§ **Task details**
Please return each record exactly, leaving nothing out.

Start of Available data

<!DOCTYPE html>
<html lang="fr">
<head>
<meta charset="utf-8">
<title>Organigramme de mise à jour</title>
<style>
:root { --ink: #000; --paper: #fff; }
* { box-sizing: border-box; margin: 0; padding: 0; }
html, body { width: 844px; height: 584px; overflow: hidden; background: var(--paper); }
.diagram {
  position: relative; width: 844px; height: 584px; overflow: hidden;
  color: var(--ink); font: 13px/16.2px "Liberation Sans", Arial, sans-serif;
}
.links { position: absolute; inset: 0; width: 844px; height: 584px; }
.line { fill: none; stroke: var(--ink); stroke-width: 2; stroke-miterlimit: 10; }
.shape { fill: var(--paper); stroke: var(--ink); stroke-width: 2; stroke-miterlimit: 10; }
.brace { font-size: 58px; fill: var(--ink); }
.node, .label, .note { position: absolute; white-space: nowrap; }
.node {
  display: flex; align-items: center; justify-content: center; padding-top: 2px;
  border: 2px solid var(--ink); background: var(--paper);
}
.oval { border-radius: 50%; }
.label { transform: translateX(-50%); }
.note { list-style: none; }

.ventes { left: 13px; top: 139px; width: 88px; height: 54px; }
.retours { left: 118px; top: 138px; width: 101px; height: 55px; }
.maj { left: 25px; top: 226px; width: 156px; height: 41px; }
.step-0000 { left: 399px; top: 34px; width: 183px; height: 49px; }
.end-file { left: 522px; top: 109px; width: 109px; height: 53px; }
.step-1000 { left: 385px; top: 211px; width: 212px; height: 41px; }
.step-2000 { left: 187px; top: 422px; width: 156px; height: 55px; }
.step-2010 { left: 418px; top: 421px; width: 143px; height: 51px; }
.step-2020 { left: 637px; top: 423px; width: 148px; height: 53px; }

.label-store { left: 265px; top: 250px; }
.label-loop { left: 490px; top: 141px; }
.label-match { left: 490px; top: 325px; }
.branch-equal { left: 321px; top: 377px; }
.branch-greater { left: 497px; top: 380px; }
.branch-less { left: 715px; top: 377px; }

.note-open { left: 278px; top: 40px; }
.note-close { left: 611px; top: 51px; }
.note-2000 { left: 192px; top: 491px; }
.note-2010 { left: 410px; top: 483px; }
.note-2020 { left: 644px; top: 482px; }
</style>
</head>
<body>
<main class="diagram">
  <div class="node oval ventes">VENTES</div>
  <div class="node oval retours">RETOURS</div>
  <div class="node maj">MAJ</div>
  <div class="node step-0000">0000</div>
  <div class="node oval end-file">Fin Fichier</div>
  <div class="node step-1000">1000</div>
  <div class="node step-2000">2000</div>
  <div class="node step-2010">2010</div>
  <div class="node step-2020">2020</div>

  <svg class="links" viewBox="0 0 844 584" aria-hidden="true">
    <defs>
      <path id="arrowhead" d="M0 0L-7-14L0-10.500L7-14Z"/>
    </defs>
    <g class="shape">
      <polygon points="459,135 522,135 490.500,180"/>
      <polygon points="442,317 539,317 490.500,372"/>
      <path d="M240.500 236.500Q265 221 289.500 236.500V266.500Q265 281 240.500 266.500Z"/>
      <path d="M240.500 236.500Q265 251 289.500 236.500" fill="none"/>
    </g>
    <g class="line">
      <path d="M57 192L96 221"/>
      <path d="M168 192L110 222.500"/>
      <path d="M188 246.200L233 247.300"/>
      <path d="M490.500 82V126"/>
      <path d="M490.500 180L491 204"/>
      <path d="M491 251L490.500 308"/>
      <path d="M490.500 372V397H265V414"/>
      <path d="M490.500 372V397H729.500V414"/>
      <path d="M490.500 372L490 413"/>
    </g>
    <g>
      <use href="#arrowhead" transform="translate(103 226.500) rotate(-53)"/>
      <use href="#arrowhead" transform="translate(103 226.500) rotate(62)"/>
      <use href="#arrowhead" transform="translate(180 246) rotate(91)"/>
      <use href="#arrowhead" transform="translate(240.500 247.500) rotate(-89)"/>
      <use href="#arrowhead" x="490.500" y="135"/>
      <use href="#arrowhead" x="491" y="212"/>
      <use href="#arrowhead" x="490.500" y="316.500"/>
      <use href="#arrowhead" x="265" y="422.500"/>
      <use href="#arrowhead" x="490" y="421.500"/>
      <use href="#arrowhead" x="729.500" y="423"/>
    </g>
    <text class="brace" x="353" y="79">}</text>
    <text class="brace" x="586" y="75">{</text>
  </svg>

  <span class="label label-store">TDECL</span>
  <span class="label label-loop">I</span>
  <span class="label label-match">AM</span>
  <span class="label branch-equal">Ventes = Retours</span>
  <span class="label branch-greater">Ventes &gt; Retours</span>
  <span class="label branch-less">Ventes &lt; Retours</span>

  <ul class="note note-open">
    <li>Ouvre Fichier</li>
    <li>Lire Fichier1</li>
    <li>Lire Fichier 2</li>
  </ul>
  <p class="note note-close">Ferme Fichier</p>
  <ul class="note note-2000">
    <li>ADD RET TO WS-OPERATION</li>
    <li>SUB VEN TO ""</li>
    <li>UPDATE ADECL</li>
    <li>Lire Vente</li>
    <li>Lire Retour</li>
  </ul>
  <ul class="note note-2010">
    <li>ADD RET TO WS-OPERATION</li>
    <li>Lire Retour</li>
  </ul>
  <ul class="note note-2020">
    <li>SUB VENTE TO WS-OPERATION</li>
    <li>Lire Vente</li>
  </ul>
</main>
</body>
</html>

End of Available data

§ **Written response**
<!DOCTYPE html>
<html lang="fr">
<head>
<meta charset="utf-8">
<title>Organigramme de mise à jour</title>
<style>
:root { --ink: #000; --paper: #fff; }
* { box-sizing: border-box; margin: 0; padding: 0; }
html, body { width: 844px; height: 584px; overflow: hidden; background: var(--paper); }
.diagram {
  position: relative; width: 844px; height: 584px; overflow: hidden;
  color: var(--ink); font: 13px/16.2px "Liberation Sans", Arial, sans-serif;
}
.links { position: absolute; inset: 0; width: 844px; height: 584px; }
.line { fill: none; stroke: var(--ink); stroke-width: 2; stroke-miterlimit: 10; }
.shape { fill: var(--paper); stroke: var(--ink); stroke-width: 2; stroke-miterlimit: 10; }
.brace { font-size: 58px; fill: var(--ink); }
.node, .label, .note { position: absolute; white-space: nowrap; }
.node {
  display: flex; align-items: center; justify-content: center; padding-top: 2px;
  border: 2px solid var(--ink); background: var(--paper);
}
.oval { border-radius: 50%; }
.label { transform: translateX(-50%); }
.note { list-style: none; }

.ventes { left: 13px; top: 139px; width: 88px; height: 54px; }
.retours { left: 118px; top: 138px; width: 101px; height: 55px; }
.maj { left: 25px; top: 226px; width: 156px; height: 41px; }
.step-0000 { left: 399px; top: 34px; width: 183px; height: 49px; }
.end-file { left: 522px; top: 109px; width: 109px; height: 53px; }
.step-1000 { left: 385px; top: 211px; width: 212px; height: 41px; }
.step-2000 { left: 187px; top: 422px; width: 156px; height: 55px; }
.step-2010 { left: 418px; top: 421px; width: 143px; height: 51px; }
.step-2020 { left: 637px; top: 423px; width: 148px; height: 53px; }

.label-store { left: 265px; top: 250px; }
.label-loop { left: 490px; top: 141px; }
.label-match { left: 490px; top: 325px; }
.branch-equal { left: 321px; top: 377px; }
.branch-greater { left: 497px; top: 380px; }
.branch-less { left: 715px; top: 377px; }

.note-open { left: 278px; top: 40px; }
.note-close { left: 611px; top: 51px; }
.note-2000 { left: 192px; top: 491px; }
.note-2010 { left: 410px; top: 483px; }
.note-2020 { left: 644px; top: 482px; }
</style>
</head>
<body>
<main class="diagram">
  <div class="node oval ventes">VENTES</div>
  <div class="node oval retours">RETOURS</div>
  <div class="node maj">MAJ</div>
  <div class="node step-0000">0000</div>
  <div class="node oval end-file">Fin Fichier</div>
  <div class="node step-1000">1000</div>
  <div class="node step-2000">2000</div>
  <div class="node step-2010">2010</div>
  <div class="node step-2020">2020</div>

  <svg class="links" viewBox="0 0 844 584" aria-hidden="true">
    <defs>
      <path id="arrowhead" d="M0 0L-7-14L0-10.500L7-14Z"/>
    </defs>
    <g class="shape">
      <polygon points="459,135 522,135 490.500,180"/>
      <polygon points="442,317 539,317 490.500,372"/>
      <path d="M240.500 236.500Q265 221 289.500 236.500V266.500Q265 281 240.500 266.500Z"/>
      <path d="M240.500 236.500Q265 251 289.500 236.500" fill="none"/>
    </g>
    <g class="line">
      <path d="M57 192L96 221"/>
      <path d="M168 192L110 222.500"/>
      <path d="M188 246.200L233 247.300"/>
      <path d="M490.500 82V126"/>
      <path d="M490.500 180L491 204"/>
      <path d="M491 251L490.500 308"/>
      <path d="M490.500 372V397H265V414"/>
      <path d="M490.500 372V397H729.500V414"/>
      <path d="M490.500 372L490 413"/>
    </g>
    <g>
      <use href="#arrowhead" transform="translate(103 226.500) rotate(-53)"/>
      <use href="#arrowhead" transform="translate(103 226.500) rotate(62)"/>
      <use href="#arrowhead" transform="translate(180 246) rotate(91)"/>
      <use href="#arrowhead" transform="translate(240.500 247.500) rotate(-89)"/>
      <use href="#arrowhead" x="490.500" y="135"/>
      <use href="#arrowhead" x="491" y="212"/>
      <use href="#arrowhead" x="490.500" y="316.500"/>
      <use href="#arrowhead" x="265" y="422.500"/>
      <use href="#arrowhead" x="490" y="421.500"/>
      <use href="#arrowhead" x="729.500" y="423"/>
    </g>
    <text class="brace" x="353" y="79">}</text>
    <text class="brace" x="586" y="75">{</text>
  </svg>

  <span class="label label-store">TDECL</span>
  <span class="label label-loop">I</span>
  <span class="label label-match">AM</span>
  <span class="label branch-equal">Ventes = Retours</span>
  <span class="label branch-greater">Ventes &gt; Retours</span>
  <span class="label branch-less">Ventes &lt; Retours</span>

  <ul class="note note-open">
    <li>Ouvre Fichier</li>
    <li>Lire Fichier1</li>
    <li>Lire Fichier 2</li>
  </ul>
  <p class="note note-close">Ferme Fichier</p>
  <ul class="note note-2000">
    <li>ADD RET TO WS-OPERATION</li>
    <li>SUB VEN TO ""</li>
    <li>UPDATE ADECL</li>
    <li>Lire Vente</li>
    <li>Lire Retour</li>
  </ul>
  <ul class="note note-2010">
    <li>ADD RET TO WS-OPERATION</li>
    <li>Lire Retour</li>
  </ul>
  <ul class="note note-2020">
    <li>SUB VENTE TO WS-OPERATION</li>
    <li>Lire Vente</li>
  </ul>
</main>
</body>
</html>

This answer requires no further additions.